Seeing the success of Rekha’s business, a few others started similar outlets. “But I have my own clientele and, moreover, I replenish my stocks regularly,” says Rekha, her voice filled with newfound confidence. She has learnt to cope with the competition. “Time was when nobody gave a fig for me. Today, everything is done on my advice and I am proud that I’m taking care of my parents and siblings,” she says.
Rekha’s is not the only success story. Raani lost her eyesight when she was just 10 months old. She, too, has never been to school, as there were none nearby to cater to a child like her. She was totally dependent on her family for 50 years. In 2008, when her brother died, there was no one to look after her. For a few years, she was given food by a community outreach programme, but after the person in charge passed away, even that stopped. Raani was dependent on random charity, and sometimes went to bed on an empty stomach. She had lost all interest in life by the time the CBR team got to know of her.
A family in her native Kalpi in UP’s Jalaun District allowed Raani to live with them and start a shop. Like Rekha, she started from scratch, learning to count, identify the items she had for sale, check currency notes, and even use a mobile phone. “I am able to earn Rs 300-400 a day. I use the profits to buy more products for my shop. I call the dealers on the phone to send me the required items,” says Raani. She is happy that no one has tried to cheat her and says she is generally treated well by the people around her.
The CBR programme was initiated way back in 1995 by the AICB to empower visually challenged people in rural areas. In UP, it took off in 2000. Initially, the programme was funded by a Norwegian aid agency. At the time, eye screening, distribution of eye glasses and eye surgeries were part of the programme, apart from training the visually challenged to do their own chores and earn a livelihood, too. Nearly 1700 visually challenged men and women were rehabilitated till 2018. At present, the project is funded by an agency in Demark. It does not include free screening, spectacles or eye surgeries.
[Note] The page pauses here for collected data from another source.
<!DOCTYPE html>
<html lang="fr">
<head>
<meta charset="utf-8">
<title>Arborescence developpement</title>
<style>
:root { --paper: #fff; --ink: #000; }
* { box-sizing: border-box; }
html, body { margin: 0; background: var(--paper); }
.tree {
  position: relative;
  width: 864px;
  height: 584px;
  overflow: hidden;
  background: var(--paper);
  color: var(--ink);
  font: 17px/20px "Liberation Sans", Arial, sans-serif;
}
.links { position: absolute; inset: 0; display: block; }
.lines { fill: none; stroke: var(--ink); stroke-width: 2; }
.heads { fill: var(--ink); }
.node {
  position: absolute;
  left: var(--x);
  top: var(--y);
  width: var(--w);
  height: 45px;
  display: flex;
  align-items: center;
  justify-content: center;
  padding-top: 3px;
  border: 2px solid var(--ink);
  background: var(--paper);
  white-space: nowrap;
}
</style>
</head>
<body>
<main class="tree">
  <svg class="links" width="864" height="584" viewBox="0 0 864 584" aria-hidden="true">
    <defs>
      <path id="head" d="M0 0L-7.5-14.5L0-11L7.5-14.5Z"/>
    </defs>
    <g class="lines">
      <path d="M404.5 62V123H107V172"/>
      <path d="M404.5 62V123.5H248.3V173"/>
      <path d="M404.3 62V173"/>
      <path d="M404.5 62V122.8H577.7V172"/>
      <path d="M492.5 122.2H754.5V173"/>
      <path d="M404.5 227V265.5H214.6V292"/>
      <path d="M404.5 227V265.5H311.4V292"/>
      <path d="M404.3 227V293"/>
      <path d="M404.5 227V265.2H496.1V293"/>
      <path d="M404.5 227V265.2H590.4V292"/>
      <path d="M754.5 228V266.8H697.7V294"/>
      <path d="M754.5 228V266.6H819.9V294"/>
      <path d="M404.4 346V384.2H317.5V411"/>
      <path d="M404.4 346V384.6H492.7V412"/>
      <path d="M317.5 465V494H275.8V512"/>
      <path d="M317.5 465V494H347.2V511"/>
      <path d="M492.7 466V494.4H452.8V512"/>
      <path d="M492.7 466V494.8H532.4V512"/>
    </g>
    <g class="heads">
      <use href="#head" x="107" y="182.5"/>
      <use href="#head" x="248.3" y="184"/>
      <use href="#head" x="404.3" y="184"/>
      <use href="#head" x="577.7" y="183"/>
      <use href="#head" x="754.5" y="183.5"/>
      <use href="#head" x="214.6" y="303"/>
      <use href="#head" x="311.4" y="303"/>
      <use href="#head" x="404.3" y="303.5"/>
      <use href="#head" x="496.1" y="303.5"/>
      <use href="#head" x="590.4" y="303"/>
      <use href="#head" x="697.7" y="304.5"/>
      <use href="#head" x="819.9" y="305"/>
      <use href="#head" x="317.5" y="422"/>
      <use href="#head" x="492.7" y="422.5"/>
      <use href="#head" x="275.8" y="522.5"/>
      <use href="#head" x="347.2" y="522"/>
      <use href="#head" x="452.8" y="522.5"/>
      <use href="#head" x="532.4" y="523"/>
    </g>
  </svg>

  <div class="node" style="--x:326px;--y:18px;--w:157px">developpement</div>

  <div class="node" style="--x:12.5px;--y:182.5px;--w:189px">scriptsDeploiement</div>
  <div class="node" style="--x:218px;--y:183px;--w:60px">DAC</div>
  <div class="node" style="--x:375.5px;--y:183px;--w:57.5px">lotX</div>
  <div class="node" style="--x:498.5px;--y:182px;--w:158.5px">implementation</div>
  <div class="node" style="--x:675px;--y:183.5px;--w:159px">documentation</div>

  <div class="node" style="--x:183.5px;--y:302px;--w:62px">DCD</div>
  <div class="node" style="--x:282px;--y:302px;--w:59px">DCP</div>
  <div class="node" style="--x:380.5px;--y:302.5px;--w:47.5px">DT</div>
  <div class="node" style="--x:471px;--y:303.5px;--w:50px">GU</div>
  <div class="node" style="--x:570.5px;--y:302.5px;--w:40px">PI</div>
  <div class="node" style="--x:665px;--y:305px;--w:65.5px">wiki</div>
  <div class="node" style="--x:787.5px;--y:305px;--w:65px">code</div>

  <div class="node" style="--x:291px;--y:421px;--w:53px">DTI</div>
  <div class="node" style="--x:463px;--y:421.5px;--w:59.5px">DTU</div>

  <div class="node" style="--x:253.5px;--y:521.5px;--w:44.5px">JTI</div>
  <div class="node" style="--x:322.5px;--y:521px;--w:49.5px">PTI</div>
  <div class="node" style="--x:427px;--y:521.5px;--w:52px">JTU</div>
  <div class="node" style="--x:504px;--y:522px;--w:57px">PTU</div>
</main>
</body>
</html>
According to the project manager, Sudhanshu Shukla, visually challenged people in villages are either too protected, which makes them totally dependent on their families, or are neglected and sent out to beg. If the challenged child is a girl, her plight is doubly bad. The districts of Pratapgarh and Jaluan were brought under the programme in 2020. People between the ages of 16 and 65 are trained to become independent. Possible livelihood options include rearing of cattle and other domestic animals like goats.
Gomti was born with eyesight problems. Despite extremely low vision, she managed to study till she reached Std IV or V. She is now married and has a son and daughter. Her husband is a daily wager who does not get work on a regular basis. Gomti was given training in goat-rearing by the CBR team and sanctioned money to buy a pair of goats. She is able to take care of them very well. The couple has been able to sell a few goats and earn good money. The fact that Gomti is able to contribute towards the household expenditure gives her a sense of pride and satisfaction.
The CBR team trains the beneficiaries at their home villages. Apart from the starting capital of Rs 15,000, loans at low interest rates are arranged if needed. The team also informs the visually challenged people about government schemes they can benefit from. In the last three years, 20 visually challenged children, 18 of them girls, havebeen admitted in two residential schools run by the AICB. The project, which empowers both men and women, has in the course of the last three years, made 160 women in these two districtseconomically independent, helped increase their standing in society, and enabled them to lead a life of purpose.